The degree of fragmentation observed in the rock (most of the debris only measures a few millimeters!) Suggests that the event would have been particularly violent according to the authors of the study. Given the estimated date and magnitude of the impact, it’s entirely possible that it was felt by humans living in Asia at the time, and even as far away as Siberia.

Younger than the famous Meteor Crater

There are nearly 190 confirmed impact craters on our planet. It should have many more, but tectonic activity and erosion have arguably “erased” the traces of many other impacts over time; in addition, some are probably still buried under sediment or hidden in the seabed.

The dome of Vredefort, located in South Africa, is considered to this day as the largest known asteroid impact: the diameter of the crater measures approximately 300 kilometers; the asteroid that caused it must have been around 10-15 kilometers in diameter. Experts estimate that it dates back just over 2 billion years to the Paleoproterozoic era.

Among the best-known impacts, the Mexican Chicxulub crater, about 180 kilometers in diameter – probably the source of the Cretaceous-Paleogene mass extinction – is 66 million years old. The 100 km wide Popigai crater in northeast Siberia and the 85 km wide Chesapeake Bay crater in Virginia are both dated to around 35 million years ago. .

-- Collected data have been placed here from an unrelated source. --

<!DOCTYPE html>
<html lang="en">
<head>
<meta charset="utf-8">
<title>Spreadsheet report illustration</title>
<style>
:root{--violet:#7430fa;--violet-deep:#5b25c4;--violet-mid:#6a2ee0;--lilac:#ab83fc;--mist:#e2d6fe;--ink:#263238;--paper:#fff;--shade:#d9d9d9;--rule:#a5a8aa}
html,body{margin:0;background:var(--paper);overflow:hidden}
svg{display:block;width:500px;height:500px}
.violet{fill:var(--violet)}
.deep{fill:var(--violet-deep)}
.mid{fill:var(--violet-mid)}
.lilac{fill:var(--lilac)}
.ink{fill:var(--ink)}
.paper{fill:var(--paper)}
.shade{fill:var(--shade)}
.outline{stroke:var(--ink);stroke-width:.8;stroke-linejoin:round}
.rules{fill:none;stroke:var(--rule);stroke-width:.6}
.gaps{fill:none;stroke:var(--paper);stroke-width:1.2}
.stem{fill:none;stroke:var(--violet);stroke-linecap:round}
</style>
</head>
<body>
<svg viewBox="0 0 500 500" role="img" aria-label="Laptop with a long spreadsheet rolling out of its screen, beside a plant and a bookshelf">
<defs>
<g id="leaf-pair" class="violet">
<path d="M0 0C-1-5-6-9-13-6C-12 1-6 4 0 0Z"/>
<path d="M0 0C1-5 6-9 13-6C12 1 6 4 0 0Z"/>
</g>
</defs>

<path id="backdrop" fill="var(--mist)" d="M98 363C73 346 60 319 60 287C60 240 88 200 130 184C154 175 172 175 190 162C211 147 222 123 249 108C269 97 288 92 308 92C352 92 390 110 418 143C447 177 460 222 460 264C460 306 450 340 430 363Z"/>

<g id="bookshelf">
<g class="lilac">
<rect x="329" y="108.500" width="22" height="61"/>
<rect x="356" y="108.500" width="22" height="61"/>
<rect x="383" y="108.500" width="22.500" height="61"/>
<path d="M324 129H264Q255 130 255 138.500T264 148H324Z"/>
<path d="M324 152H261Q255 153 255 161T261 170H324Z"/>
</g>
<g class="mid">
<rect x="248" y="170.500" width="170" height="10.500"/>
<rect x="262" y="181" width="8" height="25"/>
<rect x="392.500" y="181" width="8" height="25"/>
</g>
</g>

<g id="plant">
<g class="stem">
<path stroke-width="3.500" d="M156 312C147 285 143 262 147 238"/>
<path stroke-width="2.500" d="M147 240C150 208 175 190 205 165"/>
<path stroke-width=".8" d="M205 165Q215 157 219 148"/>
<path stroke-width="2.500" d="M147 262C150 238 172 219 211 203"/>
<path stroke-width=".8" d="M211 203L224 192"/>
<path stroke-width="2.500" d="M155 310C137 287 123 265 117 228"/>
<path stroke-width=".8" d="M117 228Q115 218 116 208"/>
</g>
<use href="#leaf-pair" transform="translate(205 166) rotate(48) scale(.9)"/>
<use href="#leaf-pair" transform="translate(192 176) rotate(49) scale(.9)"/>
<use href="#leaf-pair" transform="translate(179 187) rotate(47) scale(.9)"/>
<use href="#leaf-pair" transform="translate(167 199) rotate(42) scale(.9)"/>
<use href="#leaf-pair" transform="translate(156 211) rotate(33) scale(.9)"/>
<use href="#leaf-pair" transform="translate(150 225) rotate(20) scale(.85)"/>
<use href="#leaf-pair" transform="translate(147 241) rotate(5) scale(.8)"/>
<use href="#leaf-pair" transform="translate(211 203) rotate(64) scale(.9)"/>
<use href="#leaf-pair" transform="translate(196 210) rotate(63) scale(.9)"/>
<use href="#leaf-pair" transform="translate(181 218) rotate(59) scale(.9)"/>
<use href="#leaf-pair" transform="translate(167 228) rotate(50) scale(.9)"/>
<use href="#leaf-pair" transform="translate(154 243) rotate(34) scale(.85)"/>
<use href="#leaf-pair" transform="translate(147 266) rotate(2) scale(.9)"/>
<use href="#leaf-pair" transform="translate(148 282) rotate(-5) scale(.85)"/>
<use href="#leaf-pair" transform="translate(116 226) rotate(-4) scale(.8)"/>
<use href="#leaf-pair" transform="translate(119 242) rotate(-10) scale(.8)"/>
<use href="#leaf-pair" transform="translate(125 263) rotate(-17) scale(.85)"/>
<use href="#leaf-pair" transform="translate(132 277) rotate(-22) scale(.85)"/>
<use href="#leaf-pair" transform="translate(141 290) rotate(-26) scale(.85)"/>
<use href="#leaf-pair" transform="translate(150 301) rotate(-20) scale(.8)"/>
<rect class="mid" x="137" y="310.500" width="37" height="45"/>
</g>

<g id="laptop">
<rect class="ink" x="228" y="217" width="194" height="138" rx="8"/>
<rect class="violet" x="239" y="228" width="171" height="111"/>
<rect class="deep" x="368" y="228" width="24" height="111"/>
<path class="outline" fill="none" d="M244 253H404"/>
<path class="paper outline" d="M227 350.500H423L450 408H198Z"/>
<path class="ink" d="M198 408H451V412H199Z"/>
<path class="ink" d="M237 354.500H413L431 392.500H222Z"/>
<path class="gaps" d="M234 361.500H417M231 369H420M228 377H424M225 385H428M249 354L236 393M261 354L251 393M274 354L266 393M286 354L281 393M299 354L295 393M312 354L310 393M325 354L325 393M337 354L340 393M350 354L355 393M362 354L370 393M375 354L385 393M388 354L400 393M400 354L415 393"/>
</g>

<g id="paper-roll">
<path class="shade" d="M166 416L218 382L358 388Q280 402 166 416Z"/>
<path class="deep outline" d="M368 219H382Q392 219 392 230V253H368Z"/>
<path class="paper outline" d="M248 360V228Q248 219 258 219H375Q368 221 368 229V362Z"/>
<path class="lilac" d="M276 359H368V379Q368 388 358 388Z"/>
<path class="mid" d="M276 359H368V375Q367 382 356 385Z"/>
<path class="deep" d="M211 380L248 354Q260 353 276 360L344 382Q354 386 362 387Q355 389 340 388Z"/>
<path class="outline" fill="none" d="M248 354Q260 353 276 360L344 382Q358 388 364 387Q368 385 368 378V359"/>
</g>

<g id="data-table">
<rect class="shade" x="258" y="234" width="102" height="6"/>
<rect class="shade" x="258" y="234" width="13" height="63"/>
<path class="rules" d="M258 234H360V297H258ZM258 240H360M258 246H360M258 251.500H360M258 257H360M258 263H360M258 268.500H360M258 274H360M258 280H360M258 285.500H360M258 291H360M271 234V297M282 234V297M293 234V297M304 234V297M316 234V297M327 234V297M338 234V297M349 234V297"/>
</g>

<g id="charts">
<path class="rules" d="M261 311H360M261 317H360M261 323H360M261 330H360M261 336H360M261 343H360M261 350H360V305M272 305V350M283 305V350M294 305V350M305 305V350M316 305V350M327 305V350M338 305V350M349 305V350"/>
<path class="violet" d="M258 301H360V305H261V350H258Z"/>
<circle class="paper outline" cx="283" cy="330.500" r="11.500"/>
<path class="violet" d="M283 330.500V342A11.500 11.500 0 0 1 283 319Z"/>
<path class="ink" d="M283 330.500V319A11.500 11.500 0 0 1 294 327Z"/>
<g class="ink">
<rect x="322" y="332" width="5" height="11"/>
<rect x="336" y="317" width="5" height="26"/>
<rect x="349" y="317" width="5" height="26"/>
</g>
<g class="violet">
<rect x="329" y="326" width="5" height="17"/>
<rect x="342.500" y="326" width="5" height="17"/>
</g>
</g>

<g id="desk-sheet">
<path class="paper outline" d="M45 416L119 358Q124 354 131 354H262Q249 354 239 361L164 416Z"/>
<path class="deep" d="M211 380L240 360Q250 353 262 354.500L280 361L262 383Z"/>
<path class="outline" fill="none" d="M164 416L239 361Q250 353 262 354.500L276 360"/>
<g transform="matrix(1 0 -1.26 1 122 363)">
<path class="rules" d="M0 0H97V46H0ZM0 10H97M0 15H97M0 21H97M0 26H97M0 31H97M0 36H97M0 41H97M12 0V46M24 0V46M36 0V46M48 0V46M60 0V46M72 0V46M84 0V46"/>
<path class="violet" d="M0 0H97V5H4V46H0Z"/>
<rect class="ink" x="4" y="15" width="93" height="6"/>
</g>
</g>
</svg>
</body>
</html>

The most recent confirmed impact crater so far was the famous Meteor Crater in Arizona, about 49,000 to 50,000 years old; with 1.2 km in diameter, it is slightly smaller than Yilan Crater. China has so far only identified one other known crater, that of Xiuyan, 1.8 km in diameter and located in Liaoning province, in the northeast of the country.